Plain-text document sources:
****************************************
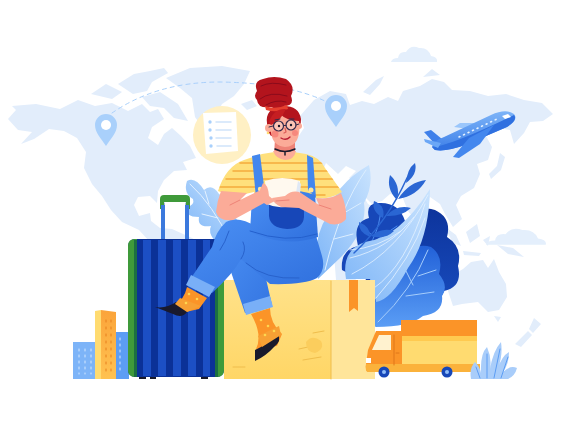
<!DOCTYPE html>
<html lang="en">
<head>
<meta charset="utf-8">
<title>Travel and delivery illustration</title>
<style>
:root{--land:#e2edfb;--cloud:#e4effc;--sky:#a9d0fb;--pale:#c4e0fd;--blue:#3f80ea;--denim:#4387ee;--denim-dark:#2a66d3;--royal:#1747b8;--navy:#0b3197;--yellow:#ffdb70;--cream:#fff0bd;--amber:#f9b233;--orange:#fb9428;--green:#3f9a3a;--skin:#fbab98;--skin-dark:#ee8377;--hair:#b3141d;--hair-dark:#8a0b1b;--ink:#191a2c}
html,body{margin:0;background:#fff;overflow:hidden}
svg{display:block;width:564px;height:423px}
.land{fill:var(--land)}
.line{fill:none;stroke-linecap:round;stroke-linejoin:round}
</style>
</head>
<body>
<svg viewBox="0 0 564 423" role="img" aria-label="Woman sitting on a parcel beside a suitcase and a delivery truck, with a world map behind her">
<defs>
<linearGradient id="denimShade" x1="0" y1="0" x2="1" y2="1"><stop offset="0" stop-color="#4b90f4"/><stop offset="1" stop-color="#2f6fdd"/></linearGradient>
<linearGradient id="leafShade" x1="1" y1="0" x2="0" y2="1"><stop offset="0" stop-color="#c9e3fe"/><stop offset="1" stop-color="#7db5f7"/></linearGradient>
<linearGradient id="darkLeaf" x1="0" y1="0" x2="0" y2="1"><stop offset="0" stop-color="#0d349c"/><stop offset="1" stop-color="#1a50c4"/></linearGradient>
<linearGradient id="midLeaf" x1="0" y1="0" x2="0" y2="1"><stop offset="0" stop-color="#2261d8"/><stop offset="1" stop-color="#5a9df5"/></linearGradient>
<linearGradient id="boxShade" x1="0" y1="0" x2="0" y2="1"><stop offset="0" stop-color="#ffe28a"/><stop offset="1" stop-color="#ffd666"/></linearGradient>
<linearGradient id="planeShade" x1="0" y1="0" x2="0" y2="1"><stop offset="0" stop-color="#7db4f8"/><stop offset="1" stop-color="#3d7fe8"/></linearGradient>
<linearGradient id="towerShade" x1="0" y1="0" x2="0" y2="1"><stop offset="0" stop-color="#fba43a"/><stop offset="1" stop-color="#ffc251"/></linearGradient>
<clipPath id="shirtClip"><path d="M262 154 Q284 149 306 154 Q320 157 325 168 L342 192 Q329 200 315 198 L312 212H258L254 192Q234 198 218 191Q226 166 244 160Z"/></clipPath>
<g id="pin"><path fill="var(--sky)" d="M0 17C-5 9-11 4-11-4A11 11 0 0 1 11-4C11 4 5 9 0 17Z"/><circle cy="-4" r="5" fill="#fff"/></g>
<path id="cloud" fill="var(--cloud)" d="M0 15H46Q47 10 40 9Q37 0 28 1Q20-3 15 5Q8 4 7 11Q1 11 0 15Z"/>
<g id="wheel"><circle r="5.5" fill="var(--royal)"/><circle r="2" fill="#8fbcf8"/></g>
</defs>

<g id="world-map" class="land">
<path d="M8 119L16 110L12 106L36 104L60 109L78 100L95 106L112 103L128 111L142 104L150 112L158 109L164 119L152 127L148 138L158 145L164 134L172 128L181 136L190 146L196 158L183 162L187 170L174 171L164 180L158 191L157 203L150 196L138 197L134 205L139 216L150 213L151 221L160 228L172 229L192 238L214 252L220 262L206 274L198 292L180 304L170 330L162 328L158 290L146 266L150 242L139 230L122 222L111 210L102 196L92 184L84 168L86 152L77 138L64 131L49 129L34 139L21 144L32 132L18 130Z"/>
<path d="M91 94L106 84L122 92L112 99ZM118 84L134 74L150 71L164 68L168 73L152 82L147 91L133 94ZM142 97L160 92L178 104L188 121L174 118L164 108L150 106Z"/>
<path d="M166 78L190 68L222 66L250 71L244 84L234 96L222 104L211 124L203 128L195 117L192 98L180 88Z"/>
<path d="M241 104L252 100L257 106L247 110Z"/>
<path d="M294 143L304 128L300 116L314 100L330 91L346 94L350 105L362 101L374 104L388 97L398 101L403 91L420 86L432 79L444 82L452 90L470 91L488 96L506 94L524 100L542 103L553 114L543 121L530 122L524 133L514 144L510 130L498 128L486 136L492 147L488 160L477 164L480 174L474 188L461 196L456 205L462 219L453 227L445 214L440 204L430 197L420 207L416 221L408 211L402 196L390 194L382 201L372 204L362 194L368 204L383 213L372 232L367 250L358 277L346 290L336 280L334 254L326 235L308 236L294 224L295 204L306 184L323 181L342 189L359 186L349 178L356 171L346 166L338 174L326 163L322 172L306 177L296 170L304 160Z"/>
<path d="M292 146L297 136L303 145L302 154L293 155ZM363 92L376 80L384 76L380 84L370 95ZM423 77L432 69L440 75ZM489 174L497 166L500 153L505 157L501 170L491 179ZM444 226L456 235L461 246L453 243ZM466 232L477 224L480 236L470 243ZM483 240L490 236L488 246ZM463 251L481 253L479 256L464 255ZM497 245L513 248L524 257L508 254ZM378 263L386 255L384 270L377 279Z"/>
<path d="M451 276L463 269L471 262L483 260L488 268L494 259L499 272L506 284L507 297L499 310L488 312L478 302L462 304L453 306L448 291ZM494 316L501 317L498 322ZM534 318L541 324L533 333L529 329ZM528 331L532 335L521 347L515 344Z"/>
</g>
<path class="line" stroke="var(--sky)" stroke-dasharray="4 4" d="M112 113Q157 82 220 82Q290 83 329 103"/>
<use href="#pin" x="106" y="129"/><use href="#pin" x="336" y="110"/>
<use href="#cloud" x="391" y="47"/>
<use href="#cloud" transform="translate(486 229) scale(1.3 1.05)"/>

<g id="checklist">
<circle cx="222" cy="135" r="29" fill="#fff0c4"/><path d="M203 113L236 112L238 151L206 154Z" fill="#fff"/>
<g fill="var(--sky)"><circle cx="210" cy="122" r="1.7"/><circle cx="210" cy="130" r="1.7"/><circle cx="211" cy="138" r="1.7"/><circle cx="211" cy="146" r="1.7"/></g>
<path class="line" stroke="#cfe3fa" stroke-width="1.5" d="M216 122H231M216 130H231M216 138H231M217 146H231"/>
</g>

<g id="airplane">
<path d="M424 132L431 130L442 139L434 143Z" fill="var(--blue)"/>
<path d="M454 127L460 123L492 123L483 131Z" fill="#9ac6fb"/>
<path d="M432 147Q433 141 444 137L491 115Q506 108 514 114Q519 120 507 127L465 145Q446 152 435 150Z" fill="url(#planeShade)"/>
<path d="M432 147Q450 146 514 115Q518 120 507 127L465 145Q446 152 435 150Z" fill="#2f70e0"/>
<path d="M469 138L494 125L480 144L459 158L453 157Z" fill="var(--denim)"/>
<path d="M424 139L441 143L438 148L425 142Z" fill="#6ba7f6"/>
<path d="M502 116L508 114L511 117L505 119Z" fill="#fff"/>
<path class="line" stroke="#e8f3ff" stroke-width="1.6" stroke-dasharray="1 4" d="M459 137L497 119"/>
</g>

<g id="foliage">
<path d="M187 181Q195 176 204 190Q212 183 219 194Q230 199 231 213Q242 220 239 242L214 240Q208 232 211 226Q197 228 199 217Q184 217 187 207Q195 205 193 199Q183 193 187 181Z" fill="url(#leafShade)"/>
<path class="line" stroke="#e4f1ff" d="M190 184Q213 205 230 241M209 204L205 191M218 218L202 214"/>
<path d="M318 279Q311 239 328 215Q334 185 369 165Q374 185 364 203Q368 230 340 258Z" fill="url(#leafShade)"/>
<path class="line" stroke="#dceeff" d="M366 170Q340 207 325 270M344 213L361 203M334 239L353 234"/>
<path d="M378 326Q357 288 371 263Q382 240 404 228Q417 203 435 210Q452 218 447 237Q463 247 458 266Q463 287 444 291Q436 313 405 319Z" fill="url(#darkLeaf)"/>
<path d="M342 270Q340 250 358 246Q352 222 369 218Q365 203 379 203Q399 202 405 221Q421 236 403 251Q391 271 359 279Z" fill="var(--royal)"/>
<path class="line" stroke="#4b8cf0" d="M381 207Q380 241 350 270M378 239L397 226M372 235L362 227"/>
<path d="M374 326Q369 299 388 285Q400 272 405 253Q417 243 431 247Q444 256 439 274Q449 286 442 296Q444 313 423 316Q409 327 376 327Z" fill="url(#midLeaf)"/>
<path class="line" stroke="#a6cdfb" d="M428 250Q412 290 378 322M418 276L436 270M406 296L434 292M413 285L406 271"/>
<path d="M346 279Q341 250 365 242Q399 238 430 189Q429 239 408 268Q391 300 376 302L370 279Z" fill="url(#leafShade)"/>
<path class="line" stroke="#e6f3ff" stroke-width=".8" d="M428 195Q398 251 352 274M425 204Q406 266 374 288M414 217Q389 249 350 258M425 218Q412 258 376 298M401 231Q378 248 350 250"/>
<g fill="var(--denim-dark)"><path class="line" stroke="#2a66d3" stroke-width="1.5" d="M354 253Q387 222 407 178"/><path d="M406 183Q407 169 415 163Q418 174 406 183ZM398 199Q409 182 426 180Q417 196 398 199ZM397 200Q386 189 390 175Q401 185 397 200ZM386 216Q397 204 411 208Q401 217 386 216ZM383 218Q371 211 374 201Q386 206 383 218ZM371 236Q382 227 394 231Q385 240 371 236ZM370 237Q358 232 359 222Q371 227 370 237Z"/></g>
</g>

<g id="skyline">
<rect x="73" y="342" width="24" height="37" fill="#7db4f8"/><rect x="114" y="332" width="15" height="47" fill="#5c9df4"/>
<path d="M95 311L101 310V379H95Z" fill="var(--yellow)"/><path d="M101 310L116 312V379H101Z" fill="url(#towerShade)"/>
<path class="line" stroke="#d5e8ff" stroke-dasharray="2 4" d="M79 349V374M85 349V374M91 349V374M120 338V374"/>
<path class="line" stroke="#e67f1d" stroke-dasharray="2 5" d="M106 320V372M111 320V372"/>
</g>

<g id="suitcase">
<path class="line" stroke="#9bb6db" stroke-width="4" d="M163 204V241M187 204V241"/>
<path d="M160 199Q160 195 164 195H186Q190 195 190 199V209H186V202H164V209H160Z" fill="var(--green)"/>
<path d="M161 205H165V240H161ZM185 205H189V240H185Z" fill="#3b79dd"/>
<path d="M139 375H146V379H139ZM150 375H156V379H150ZM201 375H208V379H201Z" fill="var(--ink)"/>
<rect x="128" y="239" width="96" height="138" rx="7" fill="var(--navy)"/>
<path d="M128 246Q128 239 135 239H137V377H135Q128 377 128 370ZM215 239H217Q224 239 224 246V370Q224 377 217 377H215Z" fill="var(--green)"/>
<path d="M134 240H137V377H134ZM215 239H218V377H215Z" fill="#1c6f42"/>
<g fill="#1c4fc4"><rect x="143" y="240" width="8" height="136"/><rect x="158" y="240" width="8" height="136"/><rect x="173" y="240" width="8" height="136"/><rect x="188" y="240" width="8" height="136"/><rect x="203" y="240" width="7" height="136"/></g>
</g>

<g id="parcel">
<rect x="224" y="280" width="151" height="99" fill="url(#boxShade)"/><path d="M331 280H375V379H331Z" fill="#ffe59a"/>
<path d="M349 280H358V311L354 308L349 312Z" fill="var(--orange)"/>
<path class="line" stroke="#efbd4c" d="M331 281V379M299 349L308 347M303 360L321 357M313 333L324 331M233 367H245"/>
<path d="M306 342Q312 334 321 341Q325 349 315 353Q306 352 306 342Z" fill="#fbcd5d"/>
</g>

<g id="truck">
<path d="M401 320H477V365H401Z" fill="var(--yellow)"/><path d="M401 320H477V336H401Z" fill="var(--orange)"/>
<path d="M401 336H477V341H401Z" fill="#ffca50"/>
<path d="M376 331H402V372H368Q365 371 366 364L368 350Z" fill="var(--orange)"/><path d="M379 335H391V350H372Z" fill="#fff2cf"/>
<path d="M366 364H480V372H368Q365 371 366 364Z" fill="#fbb23b"/><path d="M366 358H371V363H366Z" fill="#fff"/>
<path class="line" stroke="#df7619" d="M394 335V365M396 353H399"/>
<use href="#wheel" x="384" y="372"/><use href="#wheel" x="447" y="372"/>
</g>
<g id="shrub"><path d="M471 379Q469 368 475 362Q480 367 481 373Q480 354 487 347Q492 358 490 369Q493 351 501 342Q503 356 498 368Q502 356 509 352Q509 364 503 372Q510 365 517 368Q515 376 508 379Z" fill="#a9cdfa"/><path class="line" stroke="#5c9df4" d="M476 367L480 378M487 354L487 378M500 349L494 378M508 357L501 378"/></g>

<g id="woman">
<g id="far-leg">
<path d="M251 314L270 308Q270 323 282 334L277 346L256 349Q263 335 251 314Z" fill="var(--orange)"/>
<path d="M255 350Q268 344 278 334Q282 341 274 347Q266 356 255 361Z" fill="var(--ink)"/>
<path d="M258 336L279 326L281 335L262 347Z" fill="#f7a034"/>
<path d="M227 228Q243 219 266 234L296 282L264 270L272 305L245 313L230 269Z" fill="url(#denimShade)"/>
<path d="M243 304L270 296L273 307L246 315Z" fill="#79aff7"/>
</g>
<g id="near-leg">
<path d="M187 287L207 298L199 309L181 313L174 306Q184 300 187 287Z" fill="var(--orange)"/>
<path d="M155 307Q166 309 176 302Q187 303 187 312Q182 319 173 314Z" fill="var(--ink)"/>
<path d="M180 298L201 306L187 312L175 304Z" fill="#f7a034"/>
<path d="M258 228Q239 215 226 222Q216 231 212 247L189 281L212 293Q233 274 241 259L270 284Q304 285 317 278Q326 270 322 256L314 229Z" fill="url(#denimShade)"/>
<path d="M191 275L215 287L209 297L186 285Z" fill="#79aff7"/>
<path class="line" stroke="#2862cc" d="M241 259Q247 250 243 242M246 263Q265 280 299 278M229 231Q225 243 220 250"/>
</g>
<g fill="#ffd64f"><circle cx="189" cy="294" r="1.3"/><circle cx="197" cy="299" r="1.3"/><circle cx="186" cy="303" r="1.3"/><circle cx="261" cy="320" r="1.3"/><circle cx="268" cy="326" r="1.3"/><circle cx="265" cy="335" r="1.3"/><circle cx="274" cy="331" r="1.3"/></g>

<path id="neck" d="M275 139H295V155Q285 163 274 155Z" fill="var(--skin-dark)"/>
<path id="shirt" d="M262 154Q284 149 306 154Q320 157 325 168L342 192Q329 200 315 198L312 212H258L254 192Q234 198 218 191Q226 166 244 160Z" fill="#ffe07c"/>
<g clip-path="url(#shirtClip)"><path class="line" stroke="#f5ac3c" stroke-width="1.5" d="M240 163H326M233 171H334M226 179H338M220 187H344M254 195H325M254 203H315"/></g>
<path d="M273 151H296Q294 160 285 160Q276 159 273 151Z" fill="var(--skin)"/>
<path class="line" stroke="var(--ink)" stroke-width="1.5" d="M275 149Q285 154 295 149M285 152V155"/>

<g id="overalls">
<path d="M252 156L260 154L264 186L256 198ZM307 155L313 158L316 198L308 190Z" fill="var(--denim)"/>
<path d="M252 197Q283 184 315 195L318 237Q286 248 250 232Z" fill="url(#denimShade)"/>
<path d="M269 204H304V217Q303 229 287 229Q270 228 269 216Z" fill="var(--royal)"/>
<path class="line" stroke="#2460cd" d="M250 231Q286 244 317 234"/>
<circle cx="311" cy="190" r="2.5" fill="#ffe49a"/><circle cx="260" cy="189" r="2.2" fill="#ffe49a"/>
</g>

<g id="arms">
<path d="M221 191L247 193L240 200L265 188Q276 186 276 193L266 202L233 220Q219 222 216 212Q217 201 221 191Z" fill="var(--skin)"/>
<path d="M265 181Q282 175 300 181L299 203Q281 211 267 204Z" fill="#fff9ef"/>
<path d="M298 181L301 184L299 203L294 205Z" fill="#dfe8f5"/>
<path d="M263 183Q268 184 269 196L275 201L267 205Q259 201 260 190Z" fill="var(--skin)"/>
<path d="M316 198Q331 200 341 193Q347 207 346 219Q341 226 330 224L299 208L281 207Q273 203 272 198L285 196Q293 189 301 193L319 205Z" fill="var(--skin)"/>
<path class="line" stroke="var(--skin-dark)" d="M319 205L331 209M240 200L230 205M276 201L289 200"/>
</g>

<g id="head">
<path d="M267 123Q265 109 281 106Q299 105 301 119Q301 127 297 133L271 136Q267 131 267 123Z" fill="var(--hair)"/>
<path d="M271 124Q276 122 280 114Q287 121 299 121Q302 146 285 147Q273 146 271 133Z" fill="var(--skin)"/>
<circle cx="269" cy="128" r="4" fill="var(--skin)"/><circle cx="299" cy="126" r="3" fill="var(--skin)"/>
<path d="M257 91Q253 81 263 79Q274 75 286 79Q296 86 291 96Q295 106 283 106Q278 111 271 107Q258 109 257 100Q253 96 257 91Z" fill="var(--hair)"/>
<path class="line" stroke="var(--hair-dark)" d="M261 86Q271 81 286 85M260 99Q270 91 287 96M266 105Q276 99 286 102"/>
<path d="M265 106Q275 110 287 105L288 109Q276 113 266 110Z" fill="#e6402f"/>
<path d="M269 122Q274 108 286 109Q280 122 271 125Z" fill="#c51e22"/>
<g fill="#fff3ea" fill-opacity=".35" stroke="#33294a" stroke-width="1.2"><circle cx="278.500" cy="126" r="5"/><circle cx="291" cy="125" r="5"/></g>
<path class="line" stroke="#33294a" d="M283.500 125.500H286M273 126L269 127M296 125L299 124M275 120L280 119M289 119L294 119"/>
<g fill="var(--ink)"><circle cx="279" cy="126" r="1.2"/><circle cx="291" cy="125" r="1.2"/></g>
<path class="line" stroke="#dc5e59" stroke-width="1.2" d="M285 128L286 132L284 133"/>
<path class="line" stroke="#b91f34" stroke-width="1.4" d="M281 138Q286 141 290 137"/>
<g fill="#f36c68" opacity=".55"><circle cx="275" cy="134" r="3.500"/><circle cx="295" cy="133" r="3"/></g>
<circle cx="268" cy="133" r="1.3" fill="var(--yellow)"/>
</g>
</g>
</svg>
</body>
</html>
****************************************
Work item: Look above for the line holding "147Q433 141 444". Print it and every line after it, exactly, through the line holding "184Q213 205 230".

Written answer:
<path d="M432 147Q433 141 444 137L491 115Q506 108 514 114Q519 120 507 127L465 145Q446 152 435 150Z" fill="url(#planeShade)"/>
<path d="M432 147Q450 146 514 115Q518 120 507 127L465 145Q446 152 435 150Z" fill="#2f70e0"/>
<path d="M469 138L494 125L480 144L459 158L453 157Z" fill="var(--denim)"/>
<path d="M424 139L441 143L438 148L425 142Z" fill="#6ba7f6"/>
<path d="M502 116L508 114L511 117L505 119Z" fill="#fff"/>
<path class="line" stroke="#e8f3ff" stroke-width="1.6" stroke-dasharray="1 4" d="M459 137L497 119"/>
</g>

<g id="foliage">
<path d="M187 181Q195 176 204 190Q212 183 219 194Q230 199 231 213Q242 220 239 242L214 240Q208 232 211 226Q197 228 199 217Q184 217 187 207Q195 205 193 199Q183 193 187 181Z" fill="url(#leafShade)"/>
<path class="line" stroke="#e4f1ff" d="M190 184Q213 205 230 241M209 204L205 191M218 218L202 214"/>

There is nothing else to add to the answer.